Not only did Trinity move the needle when it came to female heroines in cinema — a monumental reason we had characters like Lara Croft, Black Widow, and more helm their own films and female-centric stories like Kill Bill, Mad Max: Fury Road, and Everything Everywhere All at Once– she also opened the conversation to the different types of womxn that exist in the world. Today, the tomboy character is fizzling out in favor of gender nonconforming characters who express themselves outside of strictly boy or girl. As for individuals who do identify as female, we’re starting to see a wide range of female expression in character. Why? Because women aren’t either the girly girl or the tough girl, we’re also in-between. We’re also both and we’re also neither. And we’re all just as much of a woman as the next. Everyone’s sense of self is at different points on the gender spectrum, but it’s when we find our individual point of balance that we become the most powerful, which is exactly what Trinity embodies. It’s no coincidence that Resurrections begins with Bugs (Jessica Henwick) watching a reenactment of the original opening scene. It’s no mistake that most of the physical callbacks in the fourth installment stem from Trinity. In addition, both Bugs and Neo run along a wall like Trinity, Morpheus (Yahya Abdul-Mateen II) incorporates Trinity’s cartwheel flip from The Matrix Revolutions, the way Smith (Jonathan Groff) shoots The Analyst (Neil Patrick Harris) mimics Trinity in the iconic lobby scene, and Trinity herself does her scorpion-kick. Of course, the climactic scene centers around Trinity’s awakening and of course she’s the one that flies. It all has to do with Trinity because, as Lexy said, Trinity is the reason why a lot of us are here. Of course she’s The One. She was always The One.

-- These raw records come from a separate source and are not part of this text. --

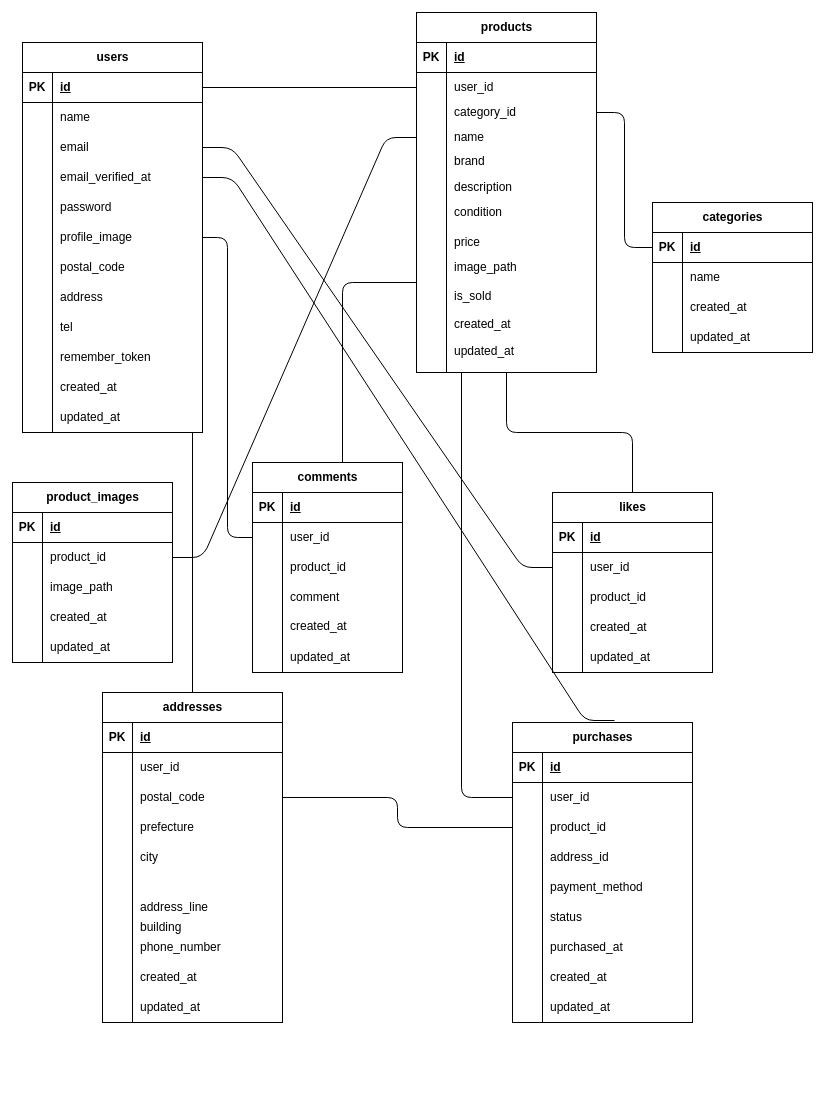
<!DOCTYPE html>
<html lang="en">
<head>
<meta charset="utf-8">
<title>Entity relationship diagram</title>
<style>
:root { --ink: #000; --paper: #fff; --row: 30px; }
* { box-sizing: border-box; margin: 0; padding: 0; }
html, body { width: 825px; height: 1115px; overflow: hidden; background: var(--paper); }
body { font: 12px "Liberation Sans", Arial, sans-serif; color: var(--ink); }
.diagram { position: relative; width: 825px; height: 1115px; overflow: hidden; }
.entity {
  position: absolute; display: flex; flex-direction: column;
  border: 1px solid var(--ink); background: var(--paper); line-height: 29px;
}
.entity h2 { flex: none; height: var(--row); border-bottom: 1px solid var(--ink); font-size: 12px; text-align: center; }
.columns { flex: 1; min-height: 0; display: grid; grid-template-columns: var(--row) 1fr; grid-template-rows: var(--row) 1fr; }
.key, .primary { border-bottom: 1px solid var(--ink); font-weight: bold; }
.key { padding-right: 1px; text-align: center; border-right: 1px solid var(--ink); }
.primary { padding-left: 7px; text-decoration: underline; }
.fields { grid-column: 2; min-height: 0; padding-left: 7px; list-style: none; white-space: nowrap; }
.fields li { height: var(--row); }
.gutter { border-right: 1px solid var(--ink); }
.h20 { --row: 20px; } .h24 { --row: 24px; } .h25 { --row: 25px; } .h26 { --row: 26px; }
.h27 { --row: 27px; } .h28 { --row: 28px; } .h29 { --row: 29px; } .h31 { --row: 31px; } .h50 { --row: 50px; }

#users { left: 22px; top: 42px; width: 181px; height: 391px; }
#products { left: 416px; top: 12px; width: 181px; height: 361px; }
#categories { left: 652px; top: 202px; width: 161px; height: 151px; }
#product-images { left: 12px; top: 482px; width: 161px; height: 181px; }
#comments { left: 252px; top: 462px; width: 151px; height: 211px; }
#likes { left: 552px; top: 492px; width: 161px; height: 181px; }
#addresses { left: 102px; top: 692px; width: 181px; height: 331px; }
#purchases { left: 512px; top: 722px; width: 181px; height: 301px; }
.relations { position: absolute; left: 0; top: 0; fill: none; stroke: var(--ink); stroke-width: 1; }
</style>
</head>
<body>
<main class="diagram">

<section class="entity" id="users">
  <h2>users</h2>
  <div class="columns">
    <div class="key">PK</div><div class="primary">id</div>
    <div class="gutter"></div>
    <ul class="fields">
      <li>name</li><li>email</li><li>email_verified_at</li><li>password</li>
      <li>profile_image</li><li>postal_code</li><li>address</li><li>tel</li>
      <li>remember_token</li><li>created_at</li><li>updated_at</li>
    </ul>
  </div>
</section>

<section class="entity" id="products">
  <h2>products</h2>
  <div class="columns">
    <div class="key">PK</div><div class="primary">id</div>
    <div class="gutter"></div>
    <ul class="fields">
      <li class="h25">user_id</li><li class="h25">category_id</li><li class="h24">name</li>
      <li class="h26">brand</li><li class="h25">description</li><li>condition</li>
      <li class="h25">price</li><li class="h29">image_path</li><li class="h28">is_sold</li>
      <li class="h27">created_at</li><li>updated_at</li>
    </ul>
  </div>
</section>

<section class="entity" id="categories">
  <h2>categories</h2>
  <div class="columns">
    <div class="key">PK</div><div class="primary">id</div>
    <div class="gutter"></div>
    <ul class="fields">
      <li>name</li><li>created_at</li><li>updated_at</li>
    </ul>
  </div>
</section>

<section class="entity" id="product-images">
  <h2>product_images</h2>
  <div class="columns">
    <div class="key">PK</div><div class="primary">id</div>
    <div class="gutter"></div>
    <ul class="fields">
      <li>product_id</li><li>image_path</li><li>created_at</li><li>updated_at</li>
    </ul>
  </div>
</section>

<section class="entity" id="comments">
  <h2>comments</h2>
  <div class="columns">
    <div class="key">PK</div><div class="primary">id</div>
    <div class="gutter"></div>
    <ul class="fields">
      <li>user_id</li><li>product_id</li><li class="h29">comment</li>
      <li class="h31">created_at</li><li>updated_at</li>
    </ul>
  </div>
</section>

<section class="entity" id="likes">
  <h2>likes</h2>
  <div class="columns">
    <div class="key">PK</div><div class="primary">id</div>
    <div class="gutter"></div>
    <ul class="fields">
      <li>user_id</li><li>product_id</li><li>created_at</li><li>updated_at</li>
    </ul>
  </div>
</section>

<section class="entity" id="addresses">
  <h2>addresses</h2>
  <div class="columns">
    <div class="key">PK</div><div class="primary">id</div>
    <div class="gutter"></div>
    <ul class="fields">
      <li>user_id</li><li>postal_code</li><li>prefecture</li><li class="h50">city</li>
      <li class="h20">address_line</li><li class="h20">building</li><li>phone_number</li>
      <li>created_at</li><li>updated_at</li>
    </ul>
  </div>
</section>

<section class="entity" id="purchases">
  <h2>purchases</h2>
  <div class="columns">
    <div class="key">PK</div><div class="primary">id</div>
    <div class="gutter"></div>
    <ul class="fields">
      <li>user_id</li><li>product_id</li><li>address_id</li><li>payment_method</li>
      <li>status</li><li>purchased_at</li><li>created_at</li><li>updated_at</li>
    </ul>
  </div>
</section>

<svg class="relations" width="825" height="1115" viewBox="0 0 825 1115" aria-hidden="true">
  <path id="users-to-products" d="M203 87.5H416"/>
  <path id="users-to-likes" d="M203 147.5H222Q232 147.5 238 156L516 558Q522 567.5 532 567.5H552"/>
  <path id="users-to-purchases" d="M203 177.5H222Q232 177.5 238 186L578 710Q584 720.5 594 720.5H614.5"/>
  <path id="users-to-comments" d="M203 237.5H217.5Q227.5 237.5 227.5 247.5V527.5Q227.5 537.5 237.5 537.5H252"/>
  <path id="users-to-addresses" d="M192.5 433V692"/>
  <path id="products-to-images" d="M416 137.5H396Q386 137.5 382 147L207 548Q202 557.5 192.5 557.5H173"/>
  <path id="products-to-comments" d="M416 282.5H352.5Q342.5 282.5 342.5 292.5V462"/>
  <path id="products-to-categories" d="M597 112.5H614.5Q624.5 112.5 624.5 122.5V237.5Q624.5 247.5 634.5 247.5H652"/>
  <path id="products-to-likes" d="M506.5 373V422.5Q506.5 432.5 516.5 432.5H622.5Q632.5 432.5 632.5 442.5V492"/>
  <path id="products-to-purchases" d="M461.5 373V787.5Q461.5 797.5 471.5 797.5H512"/>
  <path id="addresses-to-purchases" d="M283 797.5H387.5Q397.5 797.5 397.5 807.5V817.5Q397.5 827.5 407.5 827.5H512"/>
</svg>

</main>
</body>
</html>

I am here because of her.
The Matrix has a lot of ideas and meanings that people can take, which is one of the many positive aspects of the films. But to me, The Matrix Resurrections, in particular, is both a celebration of and love letter to Trinity. She taught us that when you embrace every part of yourself, you will literally fly (just ask Neo). Now, Neo and the crew are returning the favor. Similar to them, Trinity is the reason why I am the way that I am today. She showed me that what I was feeling was valid, which gave me one less thing to worry about in adolescence. Which has to be the greatest magic trick of all: two women writing a character that another woman embodied, who showed me that I wasn’t an anomaly. Pretty magical.
The Matrix saga is currently available on HBO Max.
You can reach Lauren at firstname.lastname@example.org and follow her on twitter here.